In the years of rapid economic growth following the protest movements of the 1960s, artists and intellectuals in Japan searched for a means of direct impact on the whirlwind of historical and cultural transformations of their time. Yet while the artists often called for such “direct” encounter, their works complicate this ideal with practices of interruption, self-reflexive mimesis, and temporal discontinuity. In an era known for idealism and activism, some of the most cherished ideals—intimacy between subjects, authenticity, a sense of home—are limitlessly desired yet always just out of reach.
In this book, Miryam Sas explores the theoretical and cultural implications of experimental arts in a range of media. Casting light on important moments in the arts from the 1960s to the early 1980s, this study focuses first on underground (post-shingeki) theater and then on related works of experimental film and video, buto dance, and photography.
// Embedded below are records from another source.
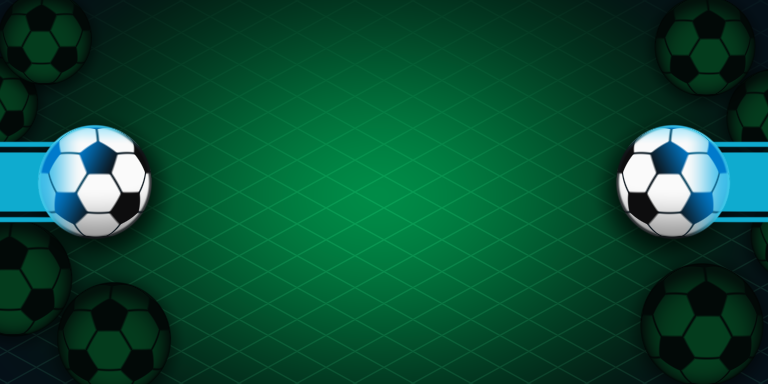
This background is drawn by a Shadertoy shader. Its source:

```glsl
// A green pitch with a radial glow and a faint diamond grid, framed by footballs.
// Each ball is a sphere whose panels come from a mirrored truncated icosahedron;
// two lit balls sit on cyan stripes, the others fade into the dark corners.

// Keeps the two largest values seen so far in best.xy
void keepLargest(inout vec2 best, float value) {
    best = vec2(max(best.x, value), max(best.y, min(best.x, value)));
}

// Returns (black pentagon, seam) coverage for a unit normal facing the viewer
vec2 ballPanels(vec3 n, float yaw, float blur) {
    n = normalize(vec3(n.x + yaw * n.z, n.y, n.z - yaw * n.x));
    vec3 q = abs(vec3(n.x, 0.839 * n.z - 0.545 * n.y, 0.545 * n.z + 0.839 * n.y));
    float pentagon = -1.0;
    vec2 hexagon = vec2(dot(q, vec3(0.5774)), -1.0);
    for (int i = 0; i < 3; i++) {
        pentagon = max(pentagon, 0.974 * dot(q, vec3(0.0, 0.5257, 0.8507)));
        keepLargest(hexagon, dot(q, vec3(0.3568, 0.0, 0.9342)));
        keepLargest(hexagon, dot(q, vec3(-0.3568, 0.0, 0.9342)));
        q = q.yzx;
    }
    float black = smoothstep(-blur, blur, pentagon - hexagon.x + 0.008);
    float seam = 1.0 - smoothstep(0.014 - blur, 0.014 + blur, hexagon.x - hexagon.y);
    return vec2(black, seam);
}

vec3 sphereNormal(vec2 d) {
    return vec3(d, sqrt(max(0.0, 1.0 - dot(d, d))));
}

// Coverage of a disc given the offset from its centre in radii
float disc(vec2 d, float blur) {
    return 1.0 - smoothstep(1.0 - blur, 1.0 + blur, length(d));
}

// Smooth horizontal stripe
float stripe(float y, float halfHeight, float pixel) {
    return 1.0 - smoothstep(halfHeight - pixel, halfHeight + pixel, abs(y));
}

// Distance to the nearest line of a repeated family
float lineDistance(float x, float period) {
    return abs(fract(x / period) - 0.5) * period;
}

vec3 pitch(vec2 p, float pixel) {
    float d = length((p + vec2(0.02, 0.01)) / vec2(1.0, 0.72));
    vec3 color = mix(vec3(0.0, 0.55, 0.28), vec3(0.012, 0.085, 0.065), smoothstep(-0.05, 1.1, d));
    color = mix(color, vec3(0.02, 0.06, 0.10), 0.85 * smoothstep(0.8, 1.2, d));

    // Diamond grid, clearer towards the bottom
    float grid = min(lineDistance(0.55 * p.x + p.y, 0.083), lineDistance(0.55 * p.x - p.y, 0.083));
    float line = 1.0 - smoothstep(0.0, 0.0015 + pixel, grid);
    return color + vec3(0.035, 0.085, 0.06) * line * mix(1.0, 0.3, smoothstep(-0.2, 0.45, p.y));
}

// Dim green ball with a soft shadow
void drawDarkBall(inout vec3 color, vec2 p, vec3 ball, float pixel) {
    vec2 d = (p - ball.xy) / ball.z;
    float blur = pixel / ball.z;
    vec3 n = sphereNormal(d);
    vec2 panels = ballPanels(n, -0.1 * sign(ball.x), blur);
    color *= 1.0 - 0.55 * (1.0 - smoothstep(0.75, 1.3, length(d + vec2(0.0, 0.06))));
    vec3 skin = mix(vec3(0.01, 0.07, 0.045), vec3(0.015, 0.235, 0.115),
                    smoothstep(0.2, 1.0, n.z - 0.2 * n.y));
    skin = mix(skin, vec3(0.008, 0.035, 0.027), max(panels.x, panels.y));
    skin *= mix(0.45, 1.0, smoothstep(0.05, 0.3, n.z));
    color = mix(color, skin, disc(d, blur));
}

// White ball lit cyan from its outer side (+x)
void drawBrightBall(inout vec3 color, vec2 d, float blur) {
    vec3 n = sphereNormal(d);
    vec2 panels = ballPanels(n, 0.08, blur);
    float shade = mix(0.6, 0.98, smoothstep(-1.0, 0.15, n.y + 0.25 * n.z));
    vec3 white = vec3(shade) * mix(0.65, 1.0, smoothstep(0.0, 0.45, n.z));
    white = mix(white, vec3(0.55, 0.88, 0.98), 0.7 * smoothstep(0.65, 1.0, n.y));
    white = mix(white, vec3(0.12, 0.70, 0.90), 0.85 * smoothstep(0.2, 0.95, n.x));

    float glow = smoothstep(-0.4, 0.7, n.x + 0.5 * n.y);
    vec3 black = mix(vec3(0.05, 0.05, 0.055), vec3(0.0, 0.48, 0.80), glow);
    vec3 skin = mix(white, vec3(0.06, 0.10, 0.13) + vec3(0.0, 0.3, 0.42) * glow, panels.y);
    skin = mix(skin, black, panels.x);

    // Thin rim: cyan outside, dark inside
    float rim = smoothstep(0.93, 0.98, length(d));
    skin = mix(skin, mix(vec3(0.07, 0.09, 0.10), vec3(0.25, 0.80, 0.92),
                         smoothstep(-0.5, 0.5, n.x + 0.7 * n.y)), 0.75 * rim);
    color = mix(color, skin, disc(d, blur));
}

void mainImage(out vec4 fragColor, in vec2 fragCoord) {
    float pixel = 1.0 / iResolution.y;
    vec2 p = (fragCoord - 0.5 * iResolution.xy) * pixel;
    vec3 color = pitch(p, pixel);

    // Dark balls: centre and radius
    vec3 balls[8] = vec3[8](
        vec3(-1.021, 0.234, 0.120), vec3(-0.883, 0.401, 0.122),
        vec3(-0.964, -0.224, 0.152), vec3(-0.703, -0.383, 0.148),
        vec3(1.080, -0.112, 0.125), vec3(1.020, 0.193, 0.128),
        vec3(0.836, 0.380, 0.131), vec3(0.828, -0.346, 0.160));
    for (int i = 0; i < 8; i++) drawDarkBall(color, p, balls[i], pixel);

    // Mirrored stripes, each a wide band between two thin lines
    vec2 m = vec2(abs(p.x), p.y) - vec2(0.753, 0.026);
    float outer = step(0.0, m.x);
    color = mix(color, vec3(0.01, 0.06, 0.08), 0.8 * outer * stripe(m.y, 0.104, pixel));
    float bands = max(stripe(m.y, 0.077, pixel), stripe(abs(m.y) - 0.098, 0.0065, pixel));
    color = mix(color, vec3(0.06, 0.67, 0.81), outer * bands);

    // Lit balls over their shadows
    vec2 d = m / 0.148;
    float shadow = 1.0 - smoothstep(0.7, 1.4, length(d + vec2(0.08, 0.14)));
    color *= 1.0 - 0.7 * shadow * (1.0 - outer * bands);
    drawBrightBall(color, d, pixel / 0.148);

    fragColor = vec4(color, 1.0);
}
```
Emphasizing the complex and sophisticated theoretical grounding of these artists through their works, practices, and writings, this book also locates Japanese experimental arts in an extensive, sustained dialogue with key issues of contemporary critical theory.